A total of thirty six participants represented countries from Bhutan, India, Pakistan and Sri Lanka. Twenty one speakers from Argentina, the United Kingdom, India, Pakistan, South Africa and Sri Lanka were invited, including the Deputy Governor of the Reserve Bank of India, Dr. Rakesh Mohan (as inaugural speaker).
To increase the cohesiveness of the content, the Course was designed around 4 Thematic
Modules designed to provide a thorough grounding on issues related to overall
1. Reform and Competition in Infrastructure Sectors
This module reviewed almost two decades of international experience of restructuring
infrastructure sectors. Aspects of private participation, commercialization, and
liberalization of infrastructure and their impact on sector performance were analyzed.

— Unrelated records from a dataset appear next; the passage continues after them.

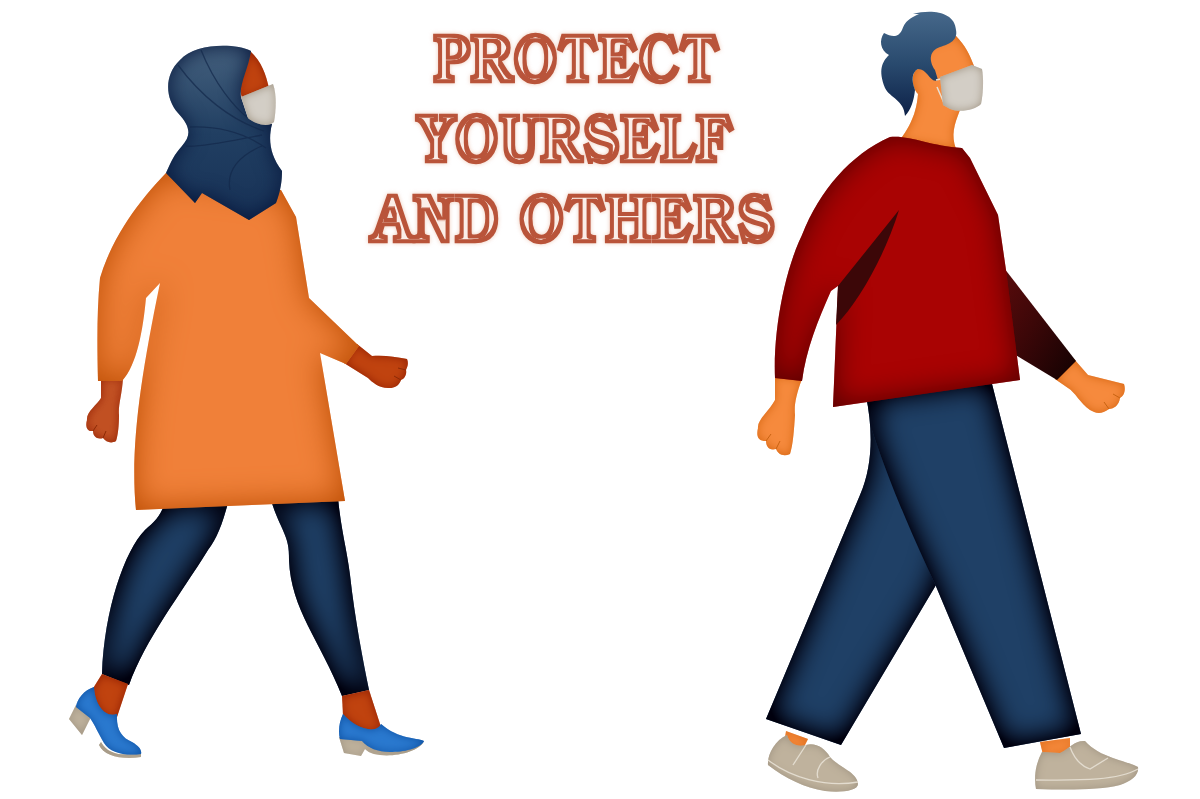
<!DOCTYPE html>
<html lang="en">
<head>
<meta charset="utf-8">
<title>Protect yourself and others</title>
<style>
:root{--paper:#fff;--brick:#b9543a;--navy:#1f4066;--navy-deep:#00000c;--scarf:#264568;--orange:#f08039;--red:#a90303;--maroon:#3c0708;--skin-a:#c0430f;--skin-b:#f68a3d;--mask:#d3cec6;--shoe-blue:#2a79cf;--beige:#bfb29d}
*{margin:0;padding:0;box-sizing:border-box}
html,body{width:1200px;height:799px;overflow:hidden;background:var(--paper)}
.poster{position:relative;width:1200px;height:799px}
.walkers,.headline svg{position:absolute;left:0;top:0;width:1200px;height:799px;display:block}
.headline{font-size:69px;line-height:1}
.headline text{font-family:"TeX Gyre Bonum","Noto Serif",serif;font-weight:700;font-size:69px;fill:var(--brick);stroke:var(--brick);stroke-width:2.4;filter:url(#inline-lettering)}
.scarf{fill:var(--scarf);filter:url(#shade-scarf)}
.tunic{fill:var(--orange);filter:url(#shade-orange)}
.sweater{fill:var(--red);filter:url(#shade-red)}
.denim{fill:var(--navy);filter:url(#shade-navy)}
.skin-a{fill:var(--skin-a);filter:url(#shade-skin)}
.skin-b{fill:var(--skin-b);filter:url(#shade-skin-b)}
.mask{fill:var(--mask);filter:url(#shade-mask)}
.blue-shoe{fill:var(--shoe-blue);filter:url(#shade-shoe)}
.beige{fill:var(--beige);filter:url(#shade-mask)}
.fold{fill:none;stroke:#13294a;stroke-width:1.3;opacity:.7}
.seam{fill:none;stroke:#e3dccf;stroke-width:1.3}
.knuckle{fill:none;stroke:#8d2a05;stroke-width:1}
</style>
</head>
<body>
<main class="poster">
<svg class="walkers" viewBox="0 0 1200 799" role="img" aria-label="A woman in a headscarf and a man, both wearing face masks, walking to the right">
<defs>
<filter id="shade-orange" color-interpolation-filters="sRGB"><feComponentTransfer in="SourceAlpha"><feFuncA type="table" tableValues="1 0"/></feComponentTransfer><feGaussianBlur stdDeviation="16" result="edge"/><feFlood flood-color="#b84a00"/><feComposite in2="edge" operator="in"/><feComposite in2="SourceAlpha" operator="in" result="rim"/><feMerge><feMergeNode in="SourceGraphic"/><feMergeNode in="rim"/></feMerge></filter>
<filter id="shade-red" color-interpolation-filters="sRGB"><feComponentTransfer in="SourceAlpha"><feFuncA type="table" tableValues="1 0"/></feComponentTransfer><feGaussianBlur stdDeviation="15" result="edge"/><feFlood flood-color="#500000"/><feComposite in2="edge" operator="in"/><feComposite in2="SourceAlpha" operator="in" result="rim"/><feMerge><feMergeNode in="SourceGraphic"/><feMergeNode in="rim"/></feMerge></filter>
<filter id="shade-navy" color-interpolation-filters="sRGB"><feComponentTransfer in="SourceAlpha"><feFuncA type="table" tableValues="1 0"/></feComponentTransfer><feGaussianBlur stdDeviation="15" result="edge"/><feComponentTransfer in="edge" result="strong"><feFuncA type="linear" slope="1.7"/></feComponentTransfer><feFlood flood-color="#00000e"/><feComposite in2="strong" operator="in"/><feComposite in2="SourceAlpha" operator="in" result="rim"/><feMerge><feMergeNode in="SourceGraphic"/><feMergeNode in="rim"/></feMerge></filter>
<filter id="shade-scarf" color-interpolation-filters="sRGB"><feComponentTransfer in="SourceAlpha"><feFuncA type="table" tableValues="1 0"/></feComponentTransfer><feGaussianBlur stdDeviation="10" result="edge"/><feFlood flood-color="#06153a"/><feComposite in2="edge" operator="in"/><feComposite in2="SourceAlpha" operator="in" result="rim"/><feMerge><feMergeNode in="SourceGraphic"/><feMergeNode in="rim"/></feMerge></filter>
<filter id="shade-skin" color-interpolation-filters="sRGB"><feComponentTransfer in="SourceAlpha"><feFuncA type="table" tableValues="1 0"/></feComponentTransfer><feGaussianBlur stdDeviation="5" result="edge"/><feFlood flood-color="#8e1c00"/><feComposite in2="edge" operator="in"/><feComposite in2="SourceAlpha" operator="in" result="rim"/><feMerge><feMergeNode in="SourceGraphic"/><feMergeNode in="rim"/></feMerge></filter>
<filter id="shade-skin-b" color-interpolation-filters="sRGB"><feComponentTransfer in="SourceAlpha"><feFuncA type="table" tableValues="1 0"/></feComponentTransfer><feGaussianBlur stdDeviation="5" result="edge"/><feFlood flood-color="#d4640f"/><feComposite in2="edge" operator="in"/><feComposite in2="SourceAlpha" operator="in" result="rim"/><feMerge><feMergeNode in="SourceGraphic"/><feMergeNode in="rim"/></feMerge></filter>
<filter id="shade-mask" color-interpolation-filters="sRGB"><feComponentTransfer in="SourceAlpha"><feFuncA type="table" tableValues="1 0"/></feComponentTransfer><feGaussianBlur stdDeviation="4" result="edge"/><feFlood flood-color="#9d917f"/><feComposite in2="edge" operator="in"/><feComposite in2="SourceAlpha" operator="in" result="rim"/><feMerge><feMergeNode in="SourceGraphic"/><feMergeNode in="rim"/></feMerge></filter>
<filter id="shade-shoe" color-interpolation-filters="sRGB"><feComponentTransfer in="SourceAlpha"><feFuncA type="table" tableValues="1 0"/></feComponentTransfer><feGaussianBlur stdDeviation="4" result="edge"/><feFlood flood-color="#0d4fa0"/><feComposite in2="edge" operator="in"/><feComposite in2="SourceAlpha" operator="in" result="rim"/><feMerge><feMergeNode in="SourceGraphic"/><feMergeNode in="rim"/></feMerge></filter>
<filter id="inline-lettering" color-interpolation-filters="sRGB"><feMorphology in="SourceAlpha" operator="erode" radius="4" result="core"/><feFlood flood-color="#fbeee8"/><feComposite in2="core" operator="in" result="line"/><feGaussianBlur in="SourceAlpha" stdDeviation="2" result="soft"/><feFlood flood-color="#e9b49c" flood-opacity=".7"/><feComposite in2="soft" operator="in" result="glow"/><feMerge><feMergeNode in="glow"/><feMergeNode in="SourceGraphic"/><feMergeNode in="line"/></feMerge></filter>
<linearGradient id="far-sleeve" x1="0" y1="0" x2="1" y2="1"><stop offset="0" stop-color="#5a0b0b"/><stop offset=".45" stop-color="#3c0708"/><stop offset="1" stop-color="#120202"/></linearGradient>
<linearGradient id="hair-tone" x1="0" y1="0" x2="0" y2="1"><stop offset="0" stop-color="#46688a"/><stop offset=".5" stop-color="#294a6e"/><stop offset="1" stop-color="#0d2148"/></linearGradient>
<linearGradient id="scarf-tone" x1="0" y1="0" x2="0" y2="1"><stop offset="0" stop-color="#45617e"/><stop offset=".5" stop-color="#213f62"/><stop offset="1" stop-color="#173156"/></linearGradient>
</defs>

<g id="woman">
<path class="denim" d="M164 505L228 503C222 525 217 538 208 550C180 595 145 640 129 685L102 674C104 610 125 550 145 530C154 522 160 517 164 505Z"/>
<path class="denim" d="M271 500L338 498C341 530 347 550 350 575C355 620 363 660 369 690L342 696C320 640 291 610 289 560C290 535 280 530 271 500Z"/>
<path class="skin-a" d="M102 674L128 684L117 717C106 722 96 708 92 690Z"/>
<path class="skin-a" d="M342 696L369 690L381 727C372 738 355 729 343 715Z"/>
<path class="beige" d="M76 705L91 717L82 735L69 719Z"/>
<path class="beige" d="M101 742C109 756 124 756 141 752V757C122 760 104 756 99 745Z"/>
<path class="blue-shoe" d="M94 687C95 705 105 718 117 714C116 730 122 738 132 742C139 746 142 750 141 754C125 756 110 753 104 743C98 733 95 725 90 718L76 707C77 699 84 690 94 687Z"/>
<path class="beige" d="M339 737L364 740C372 752 400 758 424 741C418 755 376 761 365 749L361 756L344 753Z"/>
<path class="blue-shoe" d="M343 714C339 722 338 732 340 739L362 741C368 748 378 752 390 752C403 752 420 749 424 741C415 737 400 740 381 724C376 735 355 728 343 714Z"/>
<path class="skin-a" fill-opacity=".9" d="M101 378H123C122 395 118 405 119 415C119 425 118 435 116 441C111 444 106 442 103 438C97 440 93 436 93 431C87 432 85 426 87 420C86 412 97 405 101 398Z"/>
<path class="knuckle" d="M103 438L106 431M93 431L97 425"/>
<path class="skin-a" d="M357 344L372 356C385 355 395 357 407 359C409 364 407 367 406 370C407 375 404 379 401 380C399 386 394 388 390 388C380 389 372 382 368 378L344 363Z"/>
<path class="knuckle" d="M406 370L398 368M401 380L394 376"/>
<path class="tunic" d="M166 173L200 180L281 190L296 217L309 298L359 346L346 364L320 353L345 501L136 510C130 450 140 380 160 283L146 298C143 330 137 365 122 381H98C97 340 97 310 100 278C113 235 140 200 166 173Z"/>
<path class="skin-a" d="M250 51C262 62 266 75 269 88L243 100C236 85 244 70 250 51Z"/>
<path class="scarf" style="fill:url(#scarf-tone)" d="M251 51C235 43 195 43 180 60C164 75 165 98 178 113C190 126 192 135 182 146C174 155 172 160 166 173L195 203L202 193L249 220L276 203C281 190 282 180 282 171C270 155 268 140 272 124L248 118L241 97C239 84 248 70 251 51Z"/>
<path class="fold" d="M178 65C200 95 230 120 264 131M201 50C215 85 235 108 248 118M190 127C215 126 240 130 266 148M186 146C200 148 235 140 262 135M230 190C226 170 240 155 262 146"/>
<path class="mask" d="M241 97L273 84C277 95 276 110 274 122C268 128 255 124 248 118Z"/>
</g>

<g id="man">
<path class="skin-b" d="M786 731L808 739L803 749L784 744Z"/>
<path class="skin-b" d="M1040 742L1070 738V752L1043 755Z"/>
<path class="beige" d="M787 735C775 740 767 755 768 765C785 778 805 788 825 791C840 793 858 791 858 784C857 772 840 768 830 757C825 748 815 742 806 745C798 747 790 745 787 735Z"/>
<path class="seam" d="M768 760C790 777 825 788 858 782M806 745L793 765M830 757C822 760 815 770 818 778"/>
<path class="beige" d="M1042 752C1035 765 1034 778 1036 789C1070 790 1100 790 1120 785C1132 781 1139 775 1138 767C1125 760 1100 758 1085 741C1075 740 1070 748 1060 753Z"/>
<path class="seam" d="M1036 780C1070 780 1115 782 1138 769M1070 747C1074 758 1081 766 1090 769L1108 758"/>
<path class="denim" d="M866 396L990 384L936 585L841 745L766 719L860 495C873 465 873 430 866 396Z"/>
<path class="denim" d="M872 396L991 380L1081 734L1004 748L935 584C905 520 885 470 872 430Z"/>
<path class="skin-b" d="M1074 359L1088 375L1124 384C1126 390 1124 396 1120 398C1119 405 1114 409 1109 409C1101 415 1095 413 1090 410C1080 403 1075 392 1068 388L1055 379Z"/>
<path class="knuckle" style="stroke:#c96312" d="M1120 398L1113 394M1109 409L1104 402"/>
<path class="skin-b" d="M775 376L802 379C796 395 794 405 795 415C794 430 793 445 790 454C783 457 778 454 776 449C769 451 766 446 766 441C758 441 756 436 758 428C757 420 770 410 775 400Z"/>
<path class="knuckle" style="stroke:#c96312" d="M776 449L780 441M766 441L771 434"/>
<path fill="url(#far-sleeve)" d="M1004 268L1076 361L1057 380L1014 354Z"/>
<path class="skin-b" d="M930 45L956 36C965 45 970 55 974 66L975 100L960 110C954 125 951 135 956 149L900 140C915 120 917 105 918 94C911 86 911 72 918 69Z"/>
<path class="sweater" d="M890 137C910 135 930 146 962 148L970 158L998 215L1006 270L1020 380L833 407L838 286L831 291C818 320 806 350 802 381L775 378C773 330 785 270 802 235C820 190 850 155 890 137Z"/>
<path fill="var(--maroon)" d="M899 210L838 286L836 325C860 300 885 255 899 210Z"/>
<path fill="url(#hair-tone)" d="M913 14C930 9 955 11 956 30C958 40 950 44 940 47C930 50 928 60 935 70L938 80C930 84 928 69 918 69C912 72 911 80 915 90C914 100 911 110 905 116C904 100 890 98 885 88C878 70 882 62 889 55C880 50 879 40 884 33C892 37 898 38 902 30C905 21 910 18 919 14Z"/>
<path d="M936 80L945 78M937 87L944 103" stroke="#e8dfd2" stroke-width="1.5"/>
<path class="mask" d="M940 77L972 65L982 69C984 80 983 95 981 104C975 110 960 113 950 109L943 105Z"/>
</g>
</svg>

<h1 class="headline">
<svg viewBox="0 0 1200 799">
<text x="433" y="82" textLength="286" lengthAdjust="spacingAndGlyphs">PROTECT</text>
<text x="417" y="162" textLength="316" lengthAdjust="spacingAndGlyphs">YOURSELF</text>
<text x="371" y="242" textLength="404" lengthAdjust="spacingAndGlyphs">AND OTHERS</text>
</svg>
</h1>
</main>
</body>
</html>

Emphasis was placed on the institutional dimension of reform in South Asia, where participants exchanged their experience in this regard.
2. Price and Financial Aspects of Regulation

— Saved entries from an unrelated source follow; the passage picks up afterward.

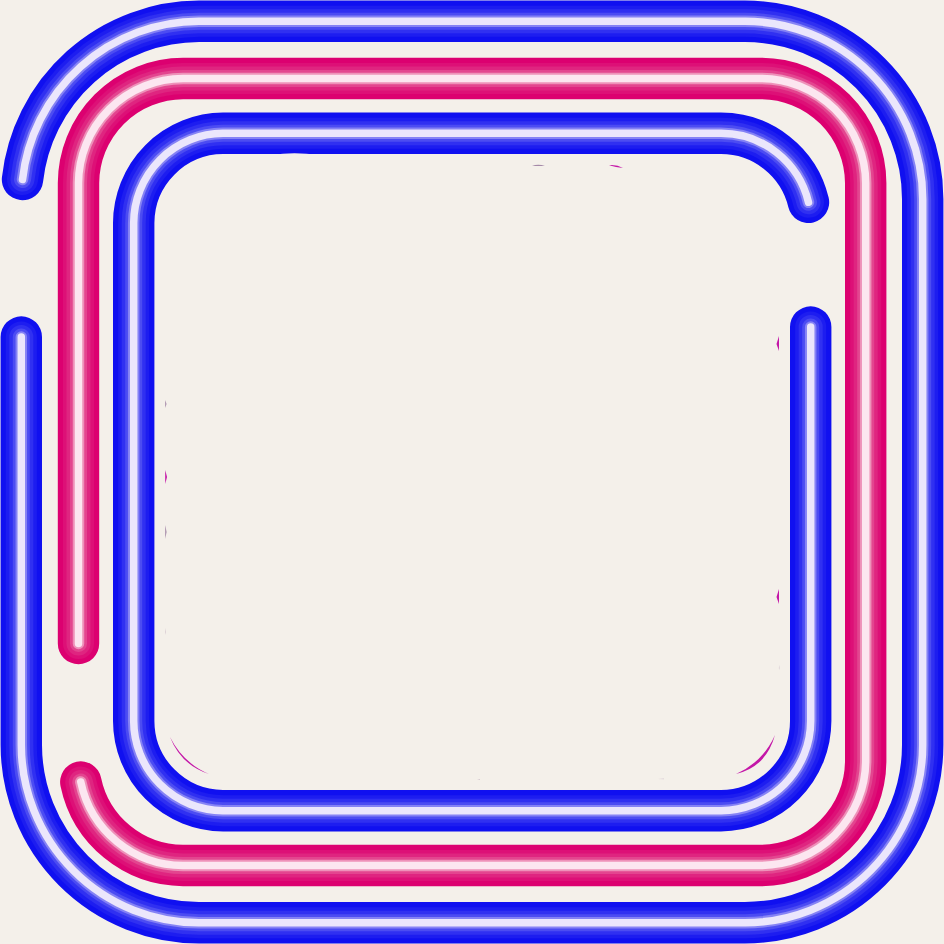
<!DOCTYPE html>
<html lang="en">
<head>
<meta charset="utf-8">
<title>Neon frame</title>
<style>
:root {
  --paper: #f4f0ea;
  --blue-1: #1010f0; --blue-2: #1d1df0; --blue-3: #3030f1; --blue-4: #4c4cf2; --blue-5: #8582f5; --blue-core: #ebe6fc;
  --pink-1: #dc0070; --pink-2: #dd1077; --pink-3: #df2580; --pink-4: #e3458f; --pink-5: #ee91b9; --pink-core: #fce6f0;
  --fleck: #c417a8;
}
html, body { margin: 0; background: var(--paper); overflow: hidden; }
svg { display: block; width: 944px; height: 944px; }
.tube { fill: none; stroke-linecap: round; stroke-linejoin: round; }
.w1 { stroke-width: 41.4px; }
.w2 { stroke-width: 31px; }
.w3 { stroke-width: 24px; }
.w4 { stroke-width: 17px; }
.w5 { stroke-width: 11.5px; }
.w6 { stroke-width: 7.5px; }
.blue .w1 { stroke: var(--blue-1); }
.blue .w2 { stroke: var(--blue-2); }
.blue .w3 { stroke: var(--blue-3); }
.blue .w4 { stroke: var(--blue-4); }
.blue .w5 { stroke: var(--blue-5); }
.blue .w6 { stroke: var(--blue-core); }
.pink .w1 { stroke: var(--pink-1); }
.pink .w2 { stroke: var(--pink-2); }
.pink .w3 { stroke: var(--pink-3); }
.pink .w4 { stroke: var(--pink-4); }
.pink .w5 { stroke: var(--pink-5); }
.pink .w6 { stroke: var(--pink-core); }
.flecks { fill: var(--fleck); }
.flecks .soft { fill: #a58aa8; }
</style>
</head>
<body>
<svg viewBox="0 0 944 944" role="img" aria-label="Square frame of three nested neon tubes, blue, pink and blue">
  <defs>
    <path id="outer" d="M22.5 179.5A178 178 0 0 1 199 21.3H745A178 178 0 0 1 922.7 199V745A178 178 0 0 1 745 922.7H199A178 178 0 0 1 21.3 745V337"/>
    <path id="middle" d="M78.5 643.5V183A105 105 0 0 1 183 78.5H761A105 105 0 0 1 865.7 183V761A105 105 0 0 1 761 865.5H183A105 105 0 0 1 80.8 782"/>
    <path id="inner" d="M810.7 327V721A90 90 0 0 1 721 810.7H223A90 90 0 0 1 133.7 721V223A90 90 0 0 1 223 133.3H721A90 90 0 0 1 808.5 202.3"/>
  </defs>
  <g class="tube blue">
    <use href="#outer" class="w1"/>
    <use href="#outer" class="w2"/>
    <use href="#outer" class="w3"/>
    <use href="#outer" class="w4"/>
    <use href="#outer" class="w5"/>
    <use href="#outer" class="w6"/>
  </g>
  <g class="tube pink">
    <use href="#middle" class="w1"/>
    <use href="#middle" class="w2"/>
    <use href="#middle" class="w3"/>
    <use href="#middle" class="w4"/>
    <use href="#middle" class="w5"/>
    <use href="#middle" class="w6"/>
  </g>
  <g class="tube blue">
    <use href="#inner" class="w1"/>
    <use href="#inner" class="w2"/>
    <use href="#inner" class="w3"/>
    <use href="#inner" class="w4"/>
    <use href="#inner" class="w5"/>
    <use href="#inner" class="w6"/>
  </g>
  <path class="gap" fill="var(--paper)" d="M272 154.8Q294 151.5 318 154.8Z"/>
  <g class="flecks">
    <path d="M170 737Q183 763 209 774Q181 765 170 737Z"/>
    <path d="M775 735Q763 762 736 774Q766 767 775 735Z"/>
    <path d="M779 336V351L776.5 344Z"/>
    <path d="M779 589V604L776.5 597Z"/>
    <path d="M609 165.2Q617 164.5 623 168Q616 167.5 609 165.2Z"/>
    <path d="M165.2 470V484L167 477Z"/>
    <path class="soft" d="M532 165.5Q538 164 545 165.5Q538 166.5 532 165.5Z"/>
    <path class="soft" d="M165.2 400V408L166.5 404Z"/>
    <path class="soft" d="M165.2 525V539L166.6 532Z"/>
    <path class="soft" opacity=".4" d="M165.2 628V635L166 632ZM779.5 665V670L778.8 668ZM658 779L664 778.4V779.2ZM477 779.5L480 779V780Z"/>
  </g>
</svg>
</body>
</html>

Starting with an in depth examination of the financial analysis underpinning price
regulation, the module covered important issues such as the treatment of depreciation, asset valuation and the cost of capital. A particular focus was on the technical aspects of a price review. The Price Control Case Study, successfully used in previous SAFIR
courses was used again, to provide hands-on experience to participants.
3. The Regulator’s Performance and Legitimacy
How does a regulator measure its own success? How does it build legitimacy in the eyes
of the stakeholders and how should the regulator handle or manage its relationships,
expectations and perceptions with regards to stakeholders, including the media. What
indicators should it be monitoring and influencing to achieve its aims? The module
included a hands-on assignment, similar to a case study that gave
participants experience in playing the multiple roles a regulator needs to play in today’s
4. Other Topics in Infrastructure Regulation
This module included several topics that are important in the regulatory context, such
as issues related to universal service policy/obligation, approach to the implementation
of quality of service standards and experience of using small scale and decentralized
service providers as a solution to the infrastructure gap between urban and rural areas.
Detailed information on course content available here .